[DATA SUPPLIED — start]

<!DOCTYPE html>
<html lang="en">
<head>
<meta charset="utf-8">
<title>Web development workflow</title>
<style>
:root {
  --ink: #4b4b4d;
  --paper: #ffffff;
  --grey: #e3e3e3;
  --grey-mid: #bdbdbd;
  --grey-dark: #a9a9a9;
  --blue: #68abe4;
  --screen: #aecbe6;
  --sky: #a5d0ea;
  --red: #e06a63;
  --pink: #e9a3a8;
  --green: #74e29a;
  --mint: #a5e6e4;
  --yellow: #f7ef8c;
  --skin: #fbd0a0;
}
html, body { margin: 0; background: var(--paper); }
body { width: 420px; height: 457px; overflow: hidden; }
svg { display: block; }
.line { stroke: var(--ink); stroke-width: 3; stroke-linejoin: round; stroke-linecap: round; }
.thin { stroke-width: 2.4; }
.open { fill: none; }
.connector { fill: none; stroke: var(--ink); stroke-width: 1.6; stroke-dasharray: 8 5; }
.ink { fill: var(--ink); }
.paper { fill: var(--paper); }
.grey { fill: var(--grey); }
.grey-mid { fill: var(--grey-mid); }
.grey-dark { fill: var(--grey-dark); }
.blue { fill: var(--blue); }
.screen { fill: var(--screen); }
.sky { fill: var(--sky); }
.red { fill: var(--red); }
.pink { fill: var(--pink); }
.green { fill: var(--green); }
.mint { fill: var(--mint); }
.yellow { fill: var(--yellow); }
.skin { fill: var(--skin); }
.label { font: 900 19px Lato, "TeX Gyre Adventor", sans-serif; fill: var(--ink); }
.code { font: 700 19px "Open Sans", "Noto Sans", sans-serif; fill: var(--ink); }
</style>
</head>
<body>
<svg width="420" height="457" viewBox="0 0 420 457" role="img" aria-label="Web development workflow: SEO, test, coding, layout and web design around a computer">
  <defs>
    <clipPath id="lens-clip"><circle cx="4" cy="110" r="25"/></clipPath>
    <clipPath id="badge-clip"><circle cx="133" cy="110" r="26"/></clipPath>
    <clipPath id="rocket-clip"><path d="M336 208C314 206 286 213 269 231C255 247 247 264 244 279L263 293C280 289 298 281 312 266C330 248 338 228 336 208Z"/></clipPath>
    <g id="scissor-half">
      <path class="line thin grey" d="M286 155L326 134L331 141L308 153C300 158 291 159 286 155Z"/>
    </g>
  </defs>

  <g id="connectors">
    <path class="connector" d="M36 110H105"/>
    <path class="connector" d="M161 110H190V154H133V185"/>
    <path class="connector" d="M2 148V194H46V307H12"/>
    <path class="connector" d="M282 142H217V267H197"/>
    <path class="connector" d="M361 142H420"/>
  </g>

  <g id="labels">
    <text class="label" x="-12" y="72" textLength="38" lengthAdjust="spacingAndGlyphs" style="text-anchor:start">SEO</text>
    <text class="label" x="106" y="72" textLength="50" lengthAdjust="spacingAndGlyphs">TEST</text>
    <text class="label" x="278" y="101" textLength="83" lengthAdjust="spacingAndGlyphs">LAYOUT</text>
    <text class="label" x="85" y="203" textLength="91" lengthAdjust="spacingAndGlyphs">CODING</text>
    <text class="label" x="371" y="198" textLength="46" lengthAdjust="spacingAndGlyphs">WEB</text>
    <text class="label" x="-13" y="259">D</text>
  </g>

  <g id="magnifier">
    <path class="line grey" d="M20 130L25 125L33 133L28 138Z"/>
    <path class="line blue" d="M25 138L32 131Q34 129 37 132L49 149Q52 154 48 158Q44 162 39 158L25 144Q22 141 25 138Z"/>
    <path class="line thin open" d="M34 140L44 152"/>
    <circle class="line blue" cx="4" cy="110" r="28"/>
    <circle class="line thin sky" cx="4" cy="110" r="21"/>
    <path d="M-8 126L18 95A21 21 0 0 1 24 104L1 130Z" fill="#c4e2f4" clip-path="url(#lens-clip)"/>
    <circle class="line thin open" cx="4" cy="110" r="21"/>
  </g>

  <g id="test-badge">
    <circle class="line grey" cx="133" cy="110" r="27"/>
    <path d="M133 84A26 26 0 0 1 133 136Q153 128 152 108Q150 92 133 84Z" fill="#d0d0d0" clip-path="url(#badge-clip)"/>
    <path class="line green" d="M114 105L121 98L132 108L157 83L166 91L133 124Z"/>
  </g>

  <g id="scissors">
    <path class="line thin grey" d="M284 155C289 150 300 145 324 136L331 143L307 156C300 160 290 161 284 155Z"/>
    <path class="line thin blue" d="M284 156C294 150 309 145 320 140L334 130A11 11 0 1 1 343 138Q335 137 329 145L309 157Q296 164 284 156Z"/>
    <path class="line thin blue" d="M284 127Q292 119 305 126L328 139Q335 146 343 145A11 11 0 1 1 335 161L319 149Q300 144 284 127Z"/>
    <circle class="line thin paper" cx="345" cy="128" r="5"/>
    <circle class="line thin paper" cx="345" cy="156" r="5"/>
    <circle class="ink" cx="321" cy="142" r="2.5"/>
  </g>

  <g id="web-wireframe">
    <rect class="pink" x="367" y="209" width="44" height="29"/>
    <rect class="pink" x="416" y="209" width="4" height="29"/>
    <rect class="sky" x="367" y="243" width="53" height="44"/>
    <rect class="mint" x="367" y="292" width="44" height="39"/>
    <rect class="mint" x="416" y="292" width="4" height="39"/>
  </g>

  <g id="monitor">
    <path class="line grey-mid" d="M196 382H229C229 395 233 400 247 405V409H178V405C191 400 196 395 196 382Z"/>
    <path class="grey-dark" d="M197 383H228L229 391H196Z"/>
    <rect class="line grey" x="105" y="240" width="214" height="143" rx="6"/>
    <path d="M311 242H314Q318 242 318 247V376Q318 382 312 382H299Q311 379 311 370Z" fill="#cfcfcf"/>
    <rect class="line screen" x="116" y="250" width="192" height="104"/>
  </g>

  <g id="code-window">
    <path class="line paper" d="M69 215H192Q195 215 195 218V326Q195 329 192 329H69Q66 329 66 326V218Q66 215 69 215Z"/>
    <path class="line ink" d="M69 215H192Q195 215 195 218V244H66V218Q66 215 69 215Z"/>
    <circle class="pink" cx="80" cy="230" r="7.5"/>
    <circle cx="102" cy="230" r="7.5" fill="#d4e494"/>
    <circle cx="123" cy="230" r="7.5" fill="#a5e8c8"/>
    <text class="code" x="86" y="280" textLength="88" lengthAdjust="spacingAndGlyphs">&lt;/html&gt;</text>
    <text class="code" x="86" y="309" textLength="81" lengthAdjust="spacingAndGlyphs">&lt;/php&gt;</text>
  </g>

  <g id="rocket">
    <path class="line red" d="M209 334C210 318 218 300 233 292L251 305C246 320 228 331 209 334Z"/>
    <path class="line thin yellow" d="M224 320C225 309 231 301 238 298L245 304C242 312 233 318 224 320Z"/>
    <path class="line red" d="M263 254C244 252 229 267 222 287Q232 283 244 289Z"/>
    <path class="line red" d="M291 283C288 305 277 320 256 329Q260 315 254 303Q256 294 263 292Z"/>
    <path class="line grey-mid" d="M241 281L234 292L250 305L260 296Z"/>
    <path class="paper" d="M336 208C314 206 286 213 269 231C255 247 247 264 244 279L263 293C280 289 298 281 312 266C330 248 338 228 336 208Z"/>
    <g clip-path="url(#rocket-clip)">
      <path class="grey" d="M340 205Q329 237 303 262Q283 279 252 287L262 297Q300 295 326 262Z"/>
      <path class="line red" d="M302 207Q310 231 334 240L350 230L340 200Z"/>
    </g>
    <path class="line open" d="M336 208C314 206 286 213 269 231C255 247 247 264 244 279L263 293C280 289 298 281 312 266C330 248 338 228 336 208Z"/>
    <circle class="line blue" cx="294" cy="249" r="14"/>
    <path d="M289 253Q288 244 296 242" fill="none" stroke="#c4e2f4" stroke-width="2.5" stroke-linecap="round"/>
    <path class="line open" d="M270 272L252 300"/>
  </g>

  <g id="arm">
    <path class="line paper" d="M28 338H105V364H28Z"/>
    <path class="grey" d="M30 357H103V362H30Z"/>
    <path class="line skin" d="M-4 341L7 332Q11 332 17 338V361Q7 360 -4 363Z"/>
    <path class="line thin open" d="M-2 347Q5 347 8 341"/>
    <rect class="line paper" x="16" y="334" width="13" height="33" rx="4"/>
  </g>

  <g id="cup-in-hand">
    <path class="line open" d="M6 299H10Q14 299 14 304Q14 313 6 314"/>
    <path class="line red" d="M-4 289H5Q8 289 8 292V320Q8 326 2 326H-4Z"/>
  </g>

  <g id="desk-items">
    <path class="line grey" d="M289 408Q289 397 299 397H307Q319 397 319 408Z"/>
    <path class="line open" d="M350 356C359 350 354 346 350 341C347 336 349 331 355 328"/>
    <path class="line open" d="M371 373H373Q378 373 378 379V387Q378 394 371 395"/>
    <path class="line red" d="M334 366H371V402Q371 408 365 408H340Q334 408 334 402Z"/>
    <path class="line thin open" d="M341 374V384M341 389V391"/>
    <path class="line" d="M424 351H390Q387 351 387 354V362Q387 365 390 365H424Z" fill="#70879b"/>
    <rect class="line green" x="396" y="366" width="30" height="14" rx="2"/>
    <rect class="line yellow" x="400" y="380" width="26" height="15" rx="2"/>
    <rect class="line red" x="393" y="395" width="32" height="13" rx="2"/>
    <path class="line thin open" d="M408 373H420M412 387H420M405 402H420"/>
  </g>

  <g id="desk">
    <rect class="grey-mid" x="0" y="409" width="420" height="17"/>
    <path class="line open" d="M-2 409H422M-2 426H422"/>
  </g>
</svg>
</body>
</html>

[DATA SUPPLIED — finish]

> [TASK OBJECTIVE]: Give again, unchanged, the lines running from the top of the material above through the line that has "--green: #74e29a;", and nothing more.

> [EXERCISE SOLUTION]:
<!DOCTYPE html>
<html lang="en">
<head>
<meta charset="utf-8">
<title>Web development workflow</title>
<style>
:root {
  --ink: #4b4b4d;
  --paper: #ffffff;
  --grey: #e3e3e3;
  --grey-mid: #bdbdbd;
  --grey-dark: #a9a9a9;
  --blue: #68abe4;
  --screen: #aecbe6;
  --sky: #a5d0ea;
  --red: #e06a63;
  --pink: #e9a3a8;
  --green: #74e29a;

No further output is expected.